Hi there, I have found some very interresting minerals when out rockhounding in my backyard in Norway, and they are kind of a puzzle to identify. So I Wonder if someone can help. Im not saying a whole lot of what I think yet, but they are found in a location just a few kilometers away from an actual emerald mine and the area is well known for both iron, emeralds, and not far from where there once was an old goldmine.
This is the writings telling something about the geological history of the area when searching for mjosa area in Wikipedia:
Geologically, Mjøsa is a complex area consisting of, among other things, Permian deep rocks, Permian sandstone (sparagmite), gneiss, granite, slate and limestone.
There is a high radon risk in parts of the area. Alum shale from bedrock and loose masses is the main source. The alum shale was formed in the late Cambrian and early Ordovician. Uranium-rich granite and granitic gneisses are also possible sources. In some areas on both sides of Mjøsa, the advice is to exercise “particularly high caution”
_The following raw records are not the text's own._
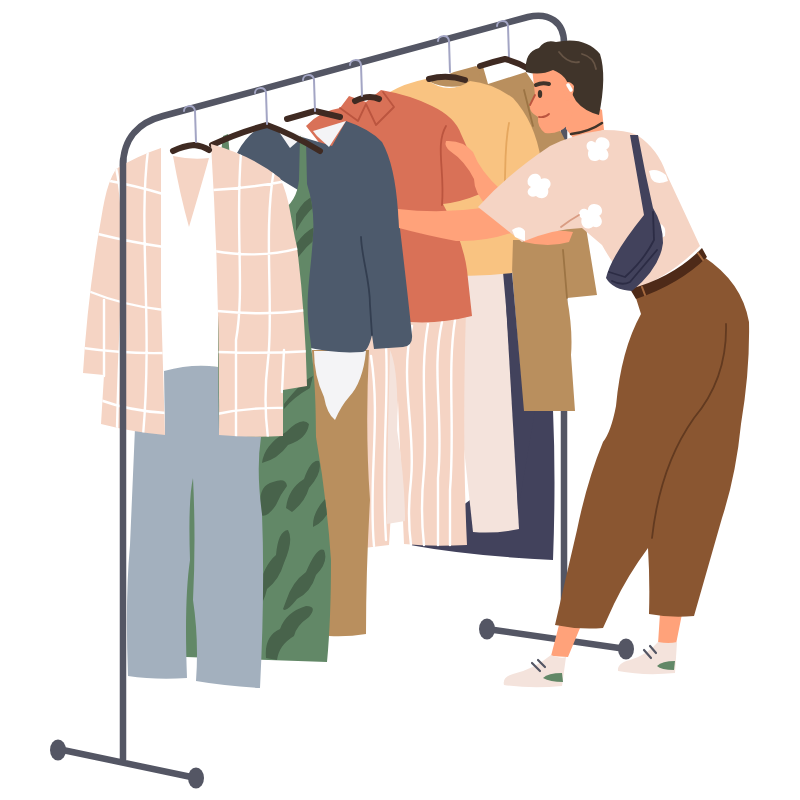
<!DOCTYPE html>
<html lang="en">
<head>
<meta charset="utf-8">
<title>Choosing clothes on a rack</title>
<style>
:root {
  --metal: #545664; --hook: #a3a5c4; --hanger: #3f2a22;
  --camel: #b98f5e; --camel-dark: #9c7444; --yellow: #f9c381; --yellow-dark: #e5a75f;
  --navy: #42425c; --navy-dark: #2c2c45; --cream: #f4e3dc; --blush: #f5d4c4;
  --coral: #d97157; --coral-dark: #bb553f; --slate: #4d5a6c; --slate-dark: #333e50;
  --green: #628867; --green-dark: #48634b; --denim: #a3b0be; --white: #fff; --shirt: #f4f4f6;
  --skin: #ffa27a; --skin-dark: #e77f5a; --hair: #40342a; --trousers: #8a5631; --trousers-dark: #623a20; --belt: #4e2a18;
}
html, body { margin: 0; background: var(--white); }
body { width: 800px; height: 800px; overflow: hidden; }
svg { display: block; }
.line { fill: none; stroke-linecap: round; stroke-linejoin: round; }
.metal { stroke: var(--metal); stroke-width: 6.5; }
.knob { fill: var(--metal); }
.hook { stroke: var(--hook); stroke-width: 2; }
.hanger { stroke: var(--hanger); stroke-width: 6; }
.camel { fill: var(--camel); } .yellow { fill: var(--yellow); } .navy { fill: var(--navy); }
.cream { fill: var(--cream); } .blush { fill: var(--blush); } .coral { fill: var(--coral); }
.slate { fill: var(--slate); } .green { fill: var(--green); } .denim { fill: var(--denim); }
.white { fill: var(--white); } .shirt { fill: var(--shirt); } .skin { fill: var(--skin); }
.hair { fill: var(--hair); } .trousers { fill: var(--trousers); }
.seam { stroke-width: 1.8; }
.stripe { stroke: var(--white); stroke-width: 2.4; }
.leaf { fill: var(--green-dark); }
</style>
</head>
<body>
<svg width="800" height="800" viewBox="0 0 800 800" role="img" aria-label="A person leaning in to look through clothes on a rack">
  <defs>
    <path id="hook" class="line hook" d="M-6 1C-6-5 4-6 5 1L6 32"/>
    <path id="petals" class="white" d="M-11-7C-8-15 2-13 2-7C10-10 15-2 9 3C11 11 3 15-3 10C-10 13-15 5-8 1Q-13-2-11-7Z"/>
    <clipPath id="jacket-shape">
      <path d="M161 148Q137 156 116 169C105 186 103 210 98 237Q87 305 83 373L104 375L101 424Q132 432 165 435L161 300Z"/>
      <path d="M211 144Q253 156 280 178C290 198 291 222 297 247Q305 310 307 386L283 390L283 436Q250 438 219 435Q220 290 211 144Z"/>
    </clipPath>
    <clipPath id="dress-shape">
      <path id="dress" d="M223 136L228 134L231 170L280 212Q297 202 299 180L300 136L306 140L307 184Q315 209 313 235C311 275 304 300 310 337C314 368 316 396 316 437Q327 500 331 560Q331 620 327 662L186 657V440Z"/>
    </clipPath>
  </defs>

  <g id="rack-back">
    <path class="line metal" d="M123 166C123 137 140 122 163 116L528 17C549 12 564 22 564 43V638"/>
    <path class="line metal" d="M487 629L626 649"/>
    <ellipse class="knob" cx="487" cy="629" rx="8" ry="10.5"/>
    <ellipse class="knob" cx="626" cy="649" rx="8" ry="10.5"/>
  </g>

  <g id="camel-coat">
    <path class="navy" d="M500 270L524 410H553Q556 480 553 560Q470 556 410 545L470 500Z"/>
    <use href="#hook" x="503" y="25"/>
    <path class="camel" d="M455 80L482 63L488 84L526 72L545 100L575 160L597 295L567 298Q573 330 571 355L575 411H523L512 270L490 120Z"/>
    <path class="line hanger" d="M480 66Q492 62 505 59Q517 62 529 69"/>
    <path class="line seam" stroke="var(--camel-dark)" d="M563 250L567 298M524 90L533 126"/>
  </g>

  <g id="yellow-sweater">
    <path class="cream" d="M450 270H504Q511 390 519 529Q495 534 473 532L462 430Z"/>
    <path class="navy" d="M503 272H512L524 411H535L518 510Q514 390 503 272Z"/>
    <path class="camel" d="M430 82Q450 92 482 81L476 66L454 72Z"/>
    <path class="yellow" d="M388 93Q405 83 426 79Q448 96 470 81Q492 83 513 98Q535 122 541 160L538 240L513 240L512 273Q480 277 450 275L420 140Z"/>
    <path class="line seam" stroke="var(--yellow-dark)" d="M509 123C503 153 507 180 503 206"/>
    <path class="line hanger" d="M429 79Q447 74 465 80"/>
    <use href="#hook" x="444" y="40"/>
  </g>

  <g id="coral-shirt">
    <path class="blush" d="M364 324L466 310Q462 440 467 545Q432 547 404 544L398 400L389 545L364 548Z"/>
    <path class="cream" d="M390 350Q399 370 397 430Q405 480 405 521L387 524L388 430Z"/>
    <path class="line stripe" d="M371 356C381 420 368 480 374 546M386 346C389 400 381 460 386 540M412 326C399 380 416 430 411 480Q407 515 411 545M428 324C419 375 428 420 424 470Q420 510 424 545M442 322C431 370 444 420 438 478L438 545M455 320C447 370 455 430 450 490V545"/>
    <path class="coral" d="M306 126Q320 111 340 108L349 96L366 102L381 90Q410 95 432 106Q455 117 461 134Q474 160 480 194Q461 202 443 204Q463 240 467 270L472 316Q440 324 410 322L380 220Z"/>
    <path class="line seam" stroke="var(--coral-dark)" d="M340 108L358 121L366 104L376 125L394 107L383 92M446 126C435 145 445 170 442 205"/>
    <path class="line hanger" d="M355 101Q369 94 379 99"/>
    <use href="#hook" x="356" y="64"/>
  </g>

  <g id="slate-sweater">
    <path class="camel" d="M312 350H369Q365 430 370 500Q366 570 366 634Q348 637 329 636L316 470Z"/>
    <path class="shirt" d="M314 351H366Q363 382 349 397Q341 406 335 420Q327 414 324 397Q314 376 314 351Z"/>
    <path class="slate" d="M237 153Q247 134 264 125L302 137L332 146L346 121Q370 129 382 142Q395 165 398 212Q405 270 412 335Q413 346 403 347L374 349L372 335Q368 352 362 352Q335 354 306 347L298 190Z"/>
    <path class="shirt" d="M313 131L346 121L329 147L317 136Z"/>
    <path class="shirt" d="M275 126L304 136L290 148Z"/>
    <path class="line seam" stroke="var(--slate-dark)" d="M361 237C362 260 370 280 370 305L372 335"/>
    <path class="line hanger" d="M287 119L315 111L340 117"/>
    <use href="#hook" x="309" y="79"/>
  </g>

  <g id="green-dress">
    <use href="#dress" class="green"/>
    <g clip-path="url(#dress-shape)">
      <path class="leaf" d="M296 214Q306 196 317 196L314 207Q305 214 296 231ZM296 244Q306 230 317 226V238Q306 246 297 259ZM284 404Q302 381 313 376L310 388Q294 397 284 409ZM262 463Q264 445 286 432Q302 416 309 424Q307 439 288 445Q278 459 262 463ZM260 506Q259 485 273 482Q286 477 287 486Q280 495 276 505Q266 520 259 514ZM286 508Q288 489 304 479Q311 459 319 461Q323 472 309 488Q305 502 292 512ZM313 525Q313 512 325 499L331 506Q325 522 313 527ZM258 590Q264 565 276 555Q278 531 288 530Q294 540 284 563Q279 580 267 589Q264 603 257 609ZM286 601Q292 582 306 572Q317 546 324 550Q329 562 316 575Q311 592 297 599Q286 613 283 609ZM266 658Q264 636 280 629Q286 612 306 606Q318 606 309 617Q296 626 294 636Q279 645 277 660Z"/>
    </g>
    <path class="line hanger" d="M212 145Q240 132 267 125Q292 134 320 151"/>
    <use href="#hook" x="261" y="92"/>
  </g>

  <g id="plaid-jacket-outfit">
    <path class="denim" d="M164 370Q193 362 218 367L219 434L261 437Q256 470 262 514Q265 590 260 688Q225 686 196 681Q199 640 193 600Q196 540 193 478Q188 500 190 560Q184 600 187 678Q155 680 128 676Q125 600 130 545L135 428L165 434Z"/>
    <path class="white" d="M162 149L170 152Q191 160 211 151L218 240V367Q193 363 164 371Z"/>
    <path class="blush" d="M173 156Q191 160 209 158Q200 190 189 227Q180 195 173 156Z"/>
    <g clip-path="url(#jacket-shape)">
      <rect class="blush" x="80" y="140" width="230" height="300"/>
      <path class="line stripe" d="M116 168C130 230 119 320 117 430M148 150C138 230 153 320 143 436M105 180Q137 186 163 194M98 234Q130 242 164 247M88 291Q125 306 164 310M83 348Q125 354 165 353M100 400Q130 411 166 413M241 152C235 230 245 290 236 340V438M274 170C263 230 274 310 268 360Q263 400 268 438M213 190Q250 188 287 181M214 251Q260 259 300 248M217 311Q265 316 306 310M217 352Q265 354 310 351M217 414Q250 407 287 408"/>
      <path class="line stripe" d="M104 300L104 376M284 350L282 392"/>
    </g>
    <path class="line hanger" d="M173 151Q183 146 194 145Q203 146 209 150"/>
    <use href="#hook" x="190" y="110"/>
  </g>

  <g id="rack-front">
    <path class="line metal" d="M123 160V762M58 749L196 778"/>
    <ellipse class="knob" cx="58" cy="750" rx="8" ry="10.5"/>
    <ellipse class="knob" cx="196" cy="778" rx="8" ry="10.5"/>
  </g>

  <g id="shopper">
    <g id="far-arm">
      <path class="skin" d="M524 236Q550 228 573 232L569 242Q549 248 524 242Z"/>
      <path class="skin" d="M446 141Q463 140 473 152Q480 171 501 190L488 207Q474 193 474 179Q465 161 450 151Q444 146 446 141Z"/>
    </g>
    <g id="legs">
      <path class="skin" d="M559 625L580 628L568 657L551 656ZM660 613L682 614L676 644L658 644Z"/>
      <g id="shoes">
        <path class="cream" d="M551 655Q561 659 566 657L562 686Q532 689 504 685Q502 677 513 674Q534 669 551 655Z"/>
        <path class="green" d="M562 673L563 682Q550 682 543 678Q548 673 562 673Z"/>
        <path class="cream" d="M658 642Q669 644 677 642L675 673Q644 676 618 671Q617 663 630 660Q647 655 658 642Z"/>
        <path class="green" d="M675 661L674 670Q661 670 657 666Q662 661 675 661Z"/>
        <path class="line" stroke="var(--metal)" stroke-width="2.2" d="M532 663L540 671M538 660L545 667M644 650L651 658M650 646L656 653"/>
      </g>
      <path class="trousers" d="M635 295Q675 281 704 257Q742 282 749 322Q750 370 741 424Q736 475 722 518L694 616Q670 618 649 614Q650 580 648 548Q628 575 614 604L603 628Q579 630 555 625Q566 577 577 530Q587 481 603 442Q611 432 616 406Q621 350 641 314Z"/>
      <path class="line seam" stroke="var(--trousers-dark)" d="M726 324C727 361 715 393 694 418Q660 466 652 538"/>
    </g>
    <g id="head">
      <path class="skin" d="M565 85L602 110L604 130L574 139L566 129Z"/>
      <path class="skin" d="M532 68L575 65L582 96Q571 113 568 125Q558 135 545 133Q537 127 538 117Q529 112 530 106L535 95Z"/>
      <path class="hair" d="M526 72Q524 52 539 48Q545 39 556 42Q585 36 600 54Q607 76 599 115Q584 111 576 101L570 90Q567 75 553 70Q540 76 526 72Z"/>
      <path class="skin" d="M562 86Q568 78 574 86Q574 98 567 101Z"/>
      <path class="line" stroke="var(--hair)" stroke-width="4" d="M536 85Q542 82 549 84"/>
      <ellipse class="hair" cx="540" cy="94" rx="2.2" ry="4"/>
      <path class="line seam" stroke="var(--coral-dark)" d="M539 117Q545 118 549 114M535 95L530 105"/>
      <path class="line" stroke="var(--white)" stroke-width="3.5" d="M568 85L571 90"/>
      <path class="line seam" stroke="#665445" d="M559 52Q568 64 579 62M582 54Q594 57 596 69"/>
      <path class="line" stroke="var(--hair)" stroke-width="2.5" d="M571 134Q589 132 602 123"/>
    </g>
    <g id="near-arm">
      <path class="skin" d="M398 209Q440 214 482 208L511 233Q484 242 456 241Q425 235 399 228Z"/>
    </g>
    <g id="blouse">
      <path class="blush" d="M478 207Q508 174 550 146Q574 134 604 130Q626 130 637 135Q658 149 666 173Q682 207 700 246Q670 277 632 290Q612 263 602 245L582 228Q552 229 522 242Q502 226 478 207Z"/>
      <use href="#petals" x="539" y="186"/>
      <use href="#petals" transform="translate(599 150) rotate(70)"/>
      <use href="#petals" transform="translate(592 217) rotate(65)"/>
      <path class="white" d="M512 230Q520 224 525 231L525 241L515 237ZM649 171Q657 168 666 175L668 181Q655 186 651 178ZM659 223Q667 226 665 236L658 240Z"/>
      <path class="line seam" stroke="#d99c83" d="M579 215Q570 220 561 227"/>
    </g>
    <g id="belt">
      <path fill="var(--belt)" d="M630 289Q674 277 702 248L707 257Q680 284 636 299Z"/>
      <path class="line" stroke="#a66a3f" stroke-width="2" d="M642 287L645 295M698 253L703 260"/>
    </g>
    <g id="waist-bag">
      <path class="navy" d="M630 135L638 135Q645 173 653 208Q663 224 663 243Q660 268 632 291Q613 290 606 278Q611 256 644 215Z"/>
      <path class="line seam" stroke="var(--navy-dark)" d="M653 212L654 240Q644 260 625 277L609 272M612 281Q622 286 630 282L657 250"/>
    </g>
  </g>
</svg>
</body>
</html>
Mjøsa is located in a valley that has been dug out of the ice through several ice ages. The geological process that created the underwater valley is the same as for a fjord. A glacial arm roughed out mass, leaving a rock sill and an ice front delta damming the lake. Moraine deposition from the glacier front on Mjøsbreen 9,200 years ago has formed the Minnesundtrinnet, a broad front delta formed by the glacier rivers. Mjøsa is a flooded, over-deepened U-valley. The over-deepening means that the bottom in the inner part of the fjord is deeper than at the mouth. Mjøsa is a so-called fjord lake
Mjøsa’s greatest depth is 453 metres, outside the steep Skreiaberget (Skreiafjellet). The bottom is therefore more than 300 m below sea level. The reason lies in the fact that the lake was formed by glacial erosion, which is the only erosion process that allows the bottom to remain below sea level.
The sea’s highest level since the last ice age, the marine boundary, is measured at 192 m above sea level. at Minnesund. To the north in Mjøsa and in areas around Mjøsa that lie below a calculated marine boundary, there is “little or no marine influence”. The ice front lay at Minnesund and blocked the sea. The uplift was large during the ice melt. When the fjord basin became ice-free, the land had risen so much that the sea’s shoreline was lower than Mjøsa. The area from Minnesund southwards to the sea is characterized by marine influence on areas below the marine boundary. South of Minnesund lay what has been called “Romeriksfjorden”, the sea stretched to Mjøsbreen south of Mjøsa and to the northern end of Lake Hurdalsjøen.
A little north of Minnesund, there are emerald mines that were operated for a few years around 1900.
The rocks that contains these crystals in a variety of different colors and in a fairly large amount is solid, very heavy, and is very hard
Lookin forward to get opinions on what this might be
Best regards Lene
Ps I have loads of pictures so feel free to ask for more detailed visual clues